• **DIRECTIONS**:
Output only the lines below that start at the line containing "background: linear-gradient(#50585b, #6b7376" and end at the line containing "-1px; border-radius: 0;", with both ends kept.

• **GIVEN DATA**:
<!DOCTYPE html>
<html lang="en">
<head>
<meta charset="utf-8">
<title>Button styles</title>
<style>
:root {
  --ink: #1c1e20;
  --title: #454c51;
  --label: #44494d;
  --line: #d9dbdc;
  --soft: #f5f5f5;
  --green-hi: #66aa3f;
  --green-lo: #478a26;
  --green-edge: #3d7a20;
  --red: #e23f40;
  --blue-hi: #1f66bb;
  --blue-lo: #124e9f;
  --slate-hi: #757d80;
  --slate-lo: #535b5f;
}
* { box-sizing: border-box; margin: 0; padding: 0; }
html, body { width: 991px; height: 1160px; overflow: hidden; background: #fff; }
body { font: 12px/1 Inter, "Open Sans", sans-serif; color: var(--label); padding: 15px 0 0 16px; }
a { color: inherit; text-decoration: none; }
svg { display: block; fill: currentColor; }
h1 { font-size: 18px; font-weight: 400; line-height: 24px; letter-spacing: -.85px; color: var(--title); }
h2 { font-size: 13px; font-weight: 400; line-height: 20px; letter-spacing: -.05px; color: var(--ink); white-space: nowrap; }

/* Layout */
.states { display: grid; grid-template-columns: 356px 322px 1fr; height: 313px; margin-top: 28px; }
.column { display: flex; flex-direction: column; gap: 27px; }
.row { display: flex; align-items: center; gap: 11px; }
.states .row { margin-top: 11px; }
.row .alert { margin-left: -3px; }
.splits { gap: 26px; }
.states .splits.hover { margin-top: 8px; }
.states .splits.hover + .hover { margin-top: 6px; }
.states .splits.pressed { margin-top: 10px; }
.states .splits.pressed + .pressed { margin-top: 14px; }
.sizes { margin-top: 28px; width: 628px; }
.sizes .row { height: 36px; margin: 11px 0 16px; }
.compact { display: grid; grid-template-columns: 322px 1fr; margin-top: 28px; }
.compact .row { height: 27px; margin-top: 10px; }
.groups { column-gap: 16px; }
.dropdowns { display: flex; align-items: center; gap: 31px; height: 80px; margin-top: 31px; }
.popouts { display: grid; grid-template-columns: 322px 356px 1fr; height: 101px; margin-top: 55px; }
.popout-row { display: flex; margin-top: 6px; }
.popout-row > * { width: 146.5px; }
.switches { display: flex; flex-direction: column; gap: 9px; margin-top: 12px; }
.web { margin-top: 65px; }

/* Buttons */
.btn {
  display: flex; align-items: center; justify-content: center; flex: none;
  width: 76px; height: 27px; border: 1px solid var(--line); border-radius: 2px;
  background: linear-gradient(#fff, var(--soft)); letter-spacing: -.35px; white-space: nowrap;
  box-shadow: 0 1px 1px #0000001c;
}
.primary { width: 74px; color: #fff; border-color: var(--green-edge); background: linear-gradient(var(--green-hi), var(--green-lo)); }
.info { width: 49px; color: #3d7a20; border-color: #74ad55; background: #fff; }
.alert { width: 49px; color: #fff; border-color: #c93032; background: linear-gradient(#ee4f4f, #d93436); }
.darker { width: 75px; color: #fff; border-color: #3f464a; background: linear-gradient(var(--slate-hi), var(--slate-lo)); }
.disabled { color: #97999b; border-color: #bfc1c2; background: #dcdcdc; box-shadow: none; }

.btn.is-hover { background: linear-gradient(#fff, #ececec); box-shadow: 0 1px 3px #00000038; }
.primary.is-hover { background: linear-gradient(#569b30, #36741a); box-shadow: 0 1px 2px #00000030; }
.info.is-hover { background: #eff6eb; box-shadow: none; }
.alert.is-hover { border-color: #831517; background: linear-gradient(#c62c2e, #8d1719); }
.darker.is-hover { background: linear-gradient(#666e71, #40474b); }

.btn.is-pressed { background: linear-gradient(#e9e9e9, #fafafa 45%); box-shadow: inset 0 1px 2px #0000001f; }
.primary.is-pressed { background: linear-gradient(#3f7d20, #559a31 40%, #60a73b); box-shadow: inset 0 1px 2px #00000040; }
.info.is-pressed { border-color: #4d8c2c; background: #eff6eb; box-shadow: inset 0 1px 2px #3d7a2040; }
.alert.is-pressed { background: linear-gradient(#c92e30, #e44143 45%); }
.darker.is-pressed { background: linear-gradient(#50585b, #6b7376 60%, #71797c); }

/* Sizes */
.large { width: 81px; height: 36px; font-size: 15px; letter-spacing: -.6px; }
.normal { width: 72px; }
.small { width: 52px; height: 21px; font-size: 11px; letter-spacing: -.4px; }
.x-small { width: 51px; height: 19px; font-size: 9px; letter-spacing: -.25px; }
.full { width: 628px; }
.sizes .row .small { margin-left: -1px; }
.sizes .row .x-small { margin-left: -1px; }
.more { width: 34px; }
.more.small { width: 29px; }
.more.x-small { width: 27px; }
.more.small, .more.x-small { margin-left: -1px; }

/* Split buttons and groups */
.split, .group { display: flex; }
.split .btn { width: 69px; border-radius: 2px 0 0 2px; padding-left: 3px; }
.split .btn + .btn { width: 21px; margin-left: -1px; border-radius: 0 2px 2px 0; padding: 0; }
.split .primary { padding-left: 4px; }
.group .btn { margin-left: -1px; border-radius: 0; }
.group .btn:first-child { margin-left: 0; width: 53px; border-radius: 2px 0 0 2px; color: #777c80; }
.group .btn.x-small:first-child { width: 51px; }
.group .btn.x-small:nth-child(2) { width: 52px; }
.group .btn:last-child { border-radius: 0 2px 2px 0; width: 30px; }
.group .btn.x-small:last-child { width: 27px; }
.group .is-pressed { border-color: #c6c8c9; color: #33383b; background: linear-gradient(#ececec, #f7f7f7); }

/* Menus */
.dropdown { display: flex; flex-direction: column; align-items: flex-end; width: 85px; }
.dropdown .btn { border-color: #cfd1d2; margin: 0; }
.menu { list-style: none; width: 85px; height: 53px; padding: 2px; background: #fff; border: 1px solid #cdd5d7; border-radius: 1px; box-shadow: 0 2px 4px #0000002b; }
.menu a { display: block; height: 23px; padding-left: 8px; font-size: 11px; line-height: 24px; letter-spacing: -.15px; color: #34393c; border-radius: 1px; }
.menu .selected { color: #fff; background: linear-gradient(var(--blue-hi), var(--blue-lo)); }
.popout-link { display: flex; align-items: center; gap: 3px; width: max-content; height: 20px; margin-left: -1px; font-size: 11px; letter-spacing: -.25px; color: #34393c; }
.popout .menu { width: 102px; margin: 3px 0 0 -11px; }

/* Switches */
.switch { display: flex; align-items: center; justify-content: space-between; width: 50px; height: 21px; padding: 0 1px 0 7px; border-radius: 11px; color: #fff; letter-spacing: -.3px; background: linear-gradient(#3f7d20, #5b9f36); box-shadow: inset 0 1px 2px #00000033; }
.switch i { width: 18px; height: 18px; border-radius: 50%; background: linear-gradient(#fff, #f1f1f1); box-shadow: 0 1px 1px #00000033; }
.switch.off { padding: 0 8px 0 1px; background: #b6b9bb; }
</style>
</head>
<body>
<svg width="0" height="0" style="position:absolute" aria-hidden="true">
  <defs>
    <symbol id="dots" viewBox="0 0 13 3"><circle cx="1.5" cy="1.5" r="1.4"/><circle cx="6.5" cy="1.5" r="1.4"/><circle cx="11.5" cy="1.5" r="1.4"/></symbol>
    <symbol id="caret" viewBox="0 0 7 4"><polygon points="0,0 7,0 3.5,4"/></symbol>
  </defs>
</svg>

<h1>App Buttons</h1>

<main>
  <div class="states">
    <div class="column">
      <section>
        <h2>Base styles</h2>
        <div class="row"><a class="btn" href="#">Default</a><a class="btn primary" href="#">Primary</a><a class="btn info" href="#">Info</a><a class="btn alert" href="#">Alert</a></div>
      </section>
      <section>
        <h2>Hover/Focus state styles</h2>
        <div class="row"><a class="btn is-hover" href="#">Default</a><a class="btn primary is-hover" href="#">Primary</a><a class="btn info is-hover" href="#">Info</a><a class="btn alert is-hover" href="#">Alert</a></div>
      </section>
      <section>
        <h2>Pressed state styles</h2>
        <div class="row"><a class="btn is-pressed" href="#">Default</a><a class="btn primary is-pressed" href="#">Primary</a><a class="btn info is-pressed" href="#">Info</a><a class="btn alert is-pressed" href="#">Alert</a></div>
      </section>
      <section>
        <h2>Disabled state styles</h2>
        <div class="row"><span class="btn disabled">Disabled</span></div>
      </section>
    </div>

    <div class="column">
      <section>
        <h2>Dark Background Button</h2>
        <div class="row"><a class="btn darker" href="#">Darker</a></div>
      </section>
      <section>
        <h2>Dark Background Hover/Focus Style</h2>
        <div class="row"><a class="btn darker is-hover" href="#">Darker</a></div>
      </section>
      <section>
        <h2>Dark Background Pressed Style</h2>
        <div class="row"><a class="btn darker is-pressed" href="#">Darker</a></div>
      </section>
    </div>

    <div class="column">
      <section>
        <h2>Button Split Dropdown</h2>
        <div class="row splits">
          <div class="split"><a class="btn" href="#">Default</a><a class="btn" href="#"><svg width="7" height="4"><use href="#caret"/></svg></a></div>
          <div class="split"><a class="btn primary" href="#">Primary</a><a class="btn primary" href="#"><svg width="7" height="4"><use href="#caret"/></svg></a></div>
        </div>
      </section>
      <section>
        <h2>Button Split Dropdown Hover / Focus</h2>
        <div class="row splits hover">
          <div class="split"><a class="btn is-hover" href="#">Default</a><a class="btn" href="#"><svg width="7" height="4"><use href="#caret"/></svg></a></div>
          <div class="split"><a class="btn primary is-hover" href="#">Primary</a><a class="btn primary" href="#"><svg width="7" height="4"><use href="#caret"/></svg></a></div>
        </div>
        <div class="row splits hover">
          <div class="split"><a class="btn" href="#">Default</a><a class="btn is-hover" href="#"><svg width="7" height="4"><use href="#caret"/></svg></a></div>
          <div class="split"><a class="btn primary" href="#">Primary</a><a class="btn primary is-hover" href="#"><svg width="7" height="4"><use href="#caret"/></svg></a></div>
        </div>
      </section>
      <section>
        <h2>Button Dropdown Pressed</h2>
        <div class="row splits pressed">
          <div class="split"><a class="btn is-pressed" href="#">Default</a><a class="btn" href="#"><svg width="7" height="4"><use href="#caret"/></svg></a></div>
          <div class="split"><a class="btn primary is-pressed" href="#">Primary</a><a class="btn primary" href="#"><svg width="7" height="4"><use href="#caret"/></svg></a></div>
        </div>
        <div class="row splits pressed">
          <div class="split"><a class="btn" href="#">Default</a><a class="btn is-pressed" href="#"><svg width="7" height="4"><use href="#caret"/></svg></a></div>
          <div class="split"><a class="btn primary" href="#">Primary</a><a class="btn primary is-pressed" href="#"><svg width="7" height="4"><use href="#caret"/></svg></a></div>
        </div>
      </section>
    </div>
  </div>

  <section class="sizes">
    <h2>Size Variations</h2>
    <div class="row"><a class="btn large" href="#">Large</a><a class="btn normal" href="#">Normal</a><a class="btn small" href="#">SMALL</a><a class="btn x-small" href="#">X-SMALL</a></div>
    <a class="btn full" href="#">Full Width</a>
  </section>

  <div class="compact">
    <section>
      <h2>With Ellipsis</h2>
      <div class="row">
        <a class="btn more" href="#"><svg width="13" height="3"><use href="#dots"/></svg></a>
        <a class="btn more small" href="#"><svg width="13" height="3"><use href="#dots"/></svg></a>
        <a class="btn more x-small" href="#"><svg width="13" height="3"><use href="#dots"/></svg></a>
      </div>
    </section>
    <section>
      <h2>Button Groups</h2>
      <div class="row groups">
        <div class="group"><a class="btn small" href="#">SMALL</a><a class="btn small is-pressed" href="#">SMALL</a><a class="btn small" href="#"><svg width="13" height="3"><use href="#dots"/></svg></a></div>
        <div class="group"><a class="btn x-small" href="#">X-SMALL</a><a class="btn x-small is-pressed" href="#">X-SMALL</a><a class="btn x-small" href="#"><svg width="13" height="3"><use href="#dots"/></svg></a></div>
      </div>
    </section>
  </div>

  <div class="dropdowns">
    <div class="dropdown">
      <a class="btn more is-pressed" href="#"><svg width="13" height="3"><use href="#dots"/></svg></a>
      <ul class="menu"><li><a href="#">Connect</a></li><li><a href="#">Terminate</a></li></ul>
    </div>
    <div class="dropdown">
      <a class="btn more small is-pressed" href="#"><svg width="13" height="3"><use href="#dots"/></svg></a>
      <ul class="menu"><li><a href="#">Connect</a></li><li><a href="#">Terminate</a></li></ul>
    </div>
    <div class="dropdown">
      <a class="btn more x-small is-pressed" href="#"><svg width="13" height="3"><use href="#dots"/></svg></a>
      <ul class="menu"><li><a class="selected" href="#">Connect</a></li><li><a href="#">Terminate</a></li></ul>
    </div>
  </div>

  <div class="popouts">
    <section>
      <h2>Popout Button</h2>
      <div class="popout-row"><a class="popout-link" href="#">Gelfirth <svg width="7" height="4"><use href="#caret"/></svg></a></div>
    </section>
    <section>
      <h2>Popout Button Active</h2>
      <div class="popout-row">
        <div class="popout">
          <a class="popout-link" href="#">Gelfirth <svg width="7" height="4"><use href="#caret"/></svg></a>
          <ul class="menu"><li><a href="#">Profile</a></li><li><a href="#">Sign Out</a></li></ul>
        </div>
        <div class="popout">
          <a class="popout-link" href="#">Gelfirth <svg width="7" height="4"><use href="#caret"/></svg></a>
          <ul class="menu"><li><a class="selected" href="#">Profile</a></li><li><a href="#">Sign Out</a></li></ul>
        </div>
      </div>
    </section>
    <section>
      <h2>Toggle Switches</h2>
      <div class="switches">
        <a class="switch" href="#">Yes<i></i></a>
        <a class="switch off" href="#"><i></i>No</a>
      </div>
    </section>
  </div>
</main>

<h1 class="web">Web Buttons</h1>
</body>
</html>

• **WRITTEN SOLUTION**:
.darker.is-pressed { background: linear-gradient(#50585b, #6b7376 60%, #71797c); }

/* Sizes */
.large { width: 81px; height: 36px; font-size: 15px; letter-spacing: -.6px; }
.normal { width: 72px; }
.small { width: 52px; height: 21px; font-size: 11px; letter-spacing: -.4px; }
.x-small { width: 51px; height: 19px; font-size: 9px; letter-spacing: -.25px; }
.full { width: 628px; }
.sizes .row .small { margin-left: -1px; }
.sizes .row .x-small { margin-left: -1px; }
.more { width: 34px; }
.more.small { width: 29px; }
.more.x-small { width: 27px; }
.more.small, .more.x-small { margin-left: -1px; }

/* Split buttons and groups */
.split, .group { display: flex; }
.split .btn { width: 69px; border-radius: 2px 0 0 2px; padding-left: 3px; }
.split .btn + .btn { width: 21px; margin-left: -1px; border-radius: 0 2px 2px 0; padding: 0; }
.split .primary { padding-left: 4px; }
.group .btn { margin-left: -1px; border-radius: 0; }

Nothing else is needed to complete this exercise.